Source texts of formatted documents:
+--
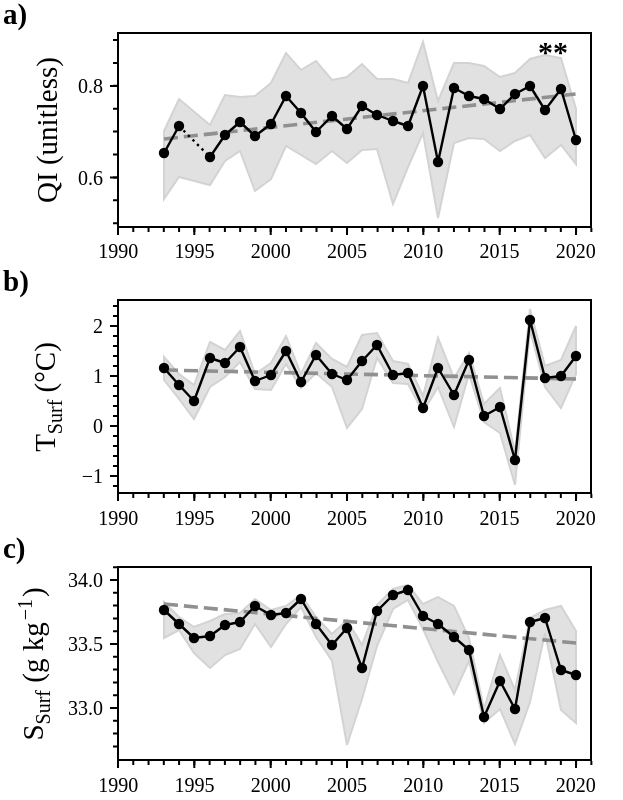
<!DOCTYPE html>
<html lang="en">
<head>
<meta charset="utf-8">
<title>QI, surface temperature and surface salinity, 1993–2020</title>
<style>
:root {
  --paper: #fff;
  --ink: #000;
  --band: #e1e1e1;
  --band-edge: #d3d3d3;
  --trend: #909090;
}
* { box-sizing: border-box; margin: 0; padding: 0; }
html, body { width: 623px; height: 800px; overflow: hidden; background: var(--paper); }
body { color: var(--ink); font: 20px/20px "Liberation Serif", "Noto Serif", serif; }
.panels { display: grid; grid-template-rows: 267px 267px 266px; width: 623px; height: 800px; }
.panel { position: relative; }
.plot { position: absolute; left: 0; top: 0; width: 623px; height: 267px; }
.panel-letter { position: absolute; left: 3px; top: -1px; font-size: 29px; line-height: 30px; font-weight: bold; }
.axis-title {
  position: absolute; left: var(--x); top: 130px;
  font-size: 29px; line-height: 30px; font-weight: normal; white-space: nowrap;
  transform: translate(-50%, -50%) rotate(-90deg);
}
.axis-title sub, .axis-title sup { position: relative; font-size: 20px; line-height: 0; vertical-align: baseline; }
.axis-title sub { top: 7px; }
.axis-title sup { top: -11px; padding: 0 2px; }
.years { position: absolute; left: 80px; top: 241px; width: 534px; display: grid; grid-template-columns: repeat(7, 1fr); text-align: center; list-style: none; }
.values { list-style: none; }
.values li { position: absolute; right: 520px; top: var(--y); margin-top: -10px; white-space: nowrap; }
.significance { position: absolute; left: 538px; top: 37px; font-size: 30px; line-height: 30px; font-weight: bold; }
.band { fill: var(--band); stroke: var(--band-edge); stroke-width: 2; }
.trend { stroke: var(--trend); stroke-width: 3.6; stroke-dasharray: 14 6; }
.series { fill: none; stroke: var(--ink); stroke-width: 2.4; stroke-linejoin: round; marker: url(#dot); }
.gap { stroke: var(--ink); stroke-width: 2.4; stroke-dasharray: 2.4 4; }
.frame { fill: none; stroke: var(--ink); stroke-width: 2; }
.tick { stroke: var(--ink); stroke-width: 2; }
.minor { stroke: var(--ink); stroke-width: 4; }
</style>
</head>
<body>
<main class="panels">

  <section class="panel">
    <svg class="plot" viewBox="0 0 623 267" role="img" aria-label="QI by year with range and rising trend">
      <defs>
        <marker id="dot" markerUnits="userSpaceOnUse" markerWidth="12" markerHeight="12" refX="6" refY="6">
          <circle cx="6" cy="6" r="5.2"/>
        </marker>
        <g id="year-ticks">
          <line class="minor" x1="117" y1="3" x2="592.5" y2="3" stroke-dasharray="2 13.27"/>
          <path class="tick" d="M118 0v8M194.3 0v8M270.7 0v8M347 0v8M423.3 0v8M499.7 0v8M576 0v8"/>
        </g>
      </defs>
      <polygon class="band" points="164,131 179,99 210,125 225,95 240,97 255,96 271,83 286,53 301,70 316,61 332,80 347,77 362,64 377,79 393,79 408,83 423,42 438,101 454,63 469,63 484,66 500,77 515,73 530,59 545,55 561,58 576,109 576,164 561,145 545,158 530,135 515,141 500,151 484,139 469,138 454,143 438,218 423,133 408,167 393,204 377,149 362,150 347,163 332,151 316,164 301,155 286,146 271,179 255,191 240,151 225,161 210,185 179,177 164,199"/>
      <line class="trend" x1="164" y1="139" x2="576" y2="94"/>
      <polyline class="series" points="164,153 179,126"/>
      <line class="gap" x1="179" y1="126" x2="210" y2="157"/>
      <polyline class="series" points="210,157 225,135 240,122 255,136 271,124 286,96 301,113 316,132 332,116 347,129 362,106 377,115 393,121 408,126 423,86 438,162 454,88 469,96 484,99 500,109 515,94 530,86 545,110 561,89 576,140"/>
      <line class="minor" x1="115" y1="39" x2="115" y2="225" stroke-dasharray="2 20.9"/>
      <path class="tick" d="M110 86h8M110 177.5h8"/>
      <use href="#year-ticks" y="227"/>
      <rect class="frame" x="118" y="33" width="473" height="194"/>
    </svg>
    <h2 class="panel-letter">a)</h2>
    <h3 class="axis-title" style="--x:47px">QI (unitless)</h3>
    <ul class="values"><li style="--y:86px">0.8</li><li style="--y:178px">0.6</li></ul>
    <ul class="years"><li>1990</li><li>1995</li><li>2000</li><li>2005</li><li>2010</li><li>2015</li><li>2020</li></ul>
    <span class="significance">**</span>
  </section>

  <section class="panel">
    <svg class="plot" viewBox="0 267 623 267" role="img" aria-label="Surface temperature by year with range and slightly falling trend">
      <polygon class="band" points="164,357 179,374 194,385 210,342 225,350 240,331 255,374 271,363 286,336 301,374 316,343 332,359 347,367 362,335 377,333 393,361 408,364 423,396 438,338 454,378 469,353 484,404 500,388 515,452 530,309 545,366 561,360 576,326 576,374 561,408 545,387 530,330 515,485 500,433 484,422 469,374 454,427 438,387 423,412 408,384 393,383 377,358 362,409 347,428 332,387 316,373 301,388 286,364 271,390 255,389 240,362 225,377 210,387 194,419 179,399 164,380"/>
      <line class="trend" x1="164" y1="370" x2="576" y2="379"/>
      <polyline class="series" points="164,368 179,385 194,401 210,358 225,363 240,347 255,381 271,375 286,351 301,382 316,355 332,374 347,380 362,361 377,345 393,375 408,373 423,408 438,368 454,395 469,360 484,416 500,407 515,460 530,320 545,378 561,376 576,356"/>
      <line class="minor" x1="115" y1="305" x2="115" y2="488" stroke-dasharray="2 8"/>
      <path class="tick" d="M110 326h8M110 376h8M110 426h8M110 476h8"/>
      <use href="#year-ticks" y="493"/>
      <rect class="frame" x="118" y="300" width="473" height="193"/>
    </svg>
    <h2 class="panel-letter">b)</h2>
    <h3 class="axis-title" style="--x:45px">T<sub>Surf</sub> (°C)</h3>
    <ul class="values"><li style="--y:59px">2</li><li style="--y:109px">1</li><li style="--y:159px">0</li><li style="--y:209px">−1</li></ul>
    <ul class="years"><li>1990</li><li>1995</li><li>2000</li><li>2005</li><li>2010</li><li>2015</li><li>2020</li></ul>
  </section>

  <section class="panel">
    <svg class="plot" viewBox="0 534 623 267" role="img" aria-label="Surface salinity by year with range and falling trend">
      <polygon class="band" points="164,602 179,617 194,627 210,621 225,614 240,613 255,599 271,610 286,606 301,595 316,617 332,634 347,620 362,645 377,605 393,589 408,585 423,604 438,597 454,606 469,638 484,709 500,655 515,690 530,618 545,610 561,606 576,631 576,723 561,710 545,633 530,702 515,744 500,709 484,723 469,661 454,694 438,662 423,629 408,600 393,609 377,646 362,699 347,745 332,661 316,637 301,607 286,624 271,647 255,624 240,649 225,655 210,668 194,653 179,630 164,638"/>
      <line class="trend" x1="164" y1="604" x2="576" y2="643"/>
      <polyline class="series" points="164,610 179,624 194,638 210,636 225,625 240,622 255,606 271,615 286,613 301,599 316,624 332,645 347,628 362,668 377,611 393,595 408,590 423,616 438,624 454,637 469,650 484,717 500,681 515,709 530,622 545,618 561,670 576,675"/>
      <line class="minor" x1="115" y1="566.2" x2="115" y2="749" stroke-dasharray="2 10.8"/>
      <path class="tick" d="M110 580h8M110 644h8M110 708h8"/>
      <use href="#year-ticks" y="760"/>
      <rect class="frame" x="118" y="567" width="473" height="193"/>
    </svg>
    <h2 class="panel-letter">c)</h2>
    <h3 class="axis-title" style="--x:33px">S<sub>Surf</sub> (g kg<sup>−1</sup>)</h3>
    <ul class="values"><li style="--y:46px">34.0</li><li style="--y:110px">33.5</li><li style="--y:174px">33.0</li></ul>
    <ul class="years"><li>1990</li><li>1995</li><li>2000</li><li>2005</li><li>2010</li><li>2015</li><li>2020</li></ul>
  </section>

</main>
</body>
</html>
+--
Problem to solve: The answer must consist of every line from the entries that holds the string "fill".

Answer for this exercise:
.band { fill: var(--band); stroke: var(--band-edge); stroke-width: 2; }
.series { fill: none; stroke: var(--ink); stroke-width: 2.4; stroke-linejoin: round; marker: url(#dot); }
.frame { fill: none; stroke: var(--ink); stroke-width: 2; }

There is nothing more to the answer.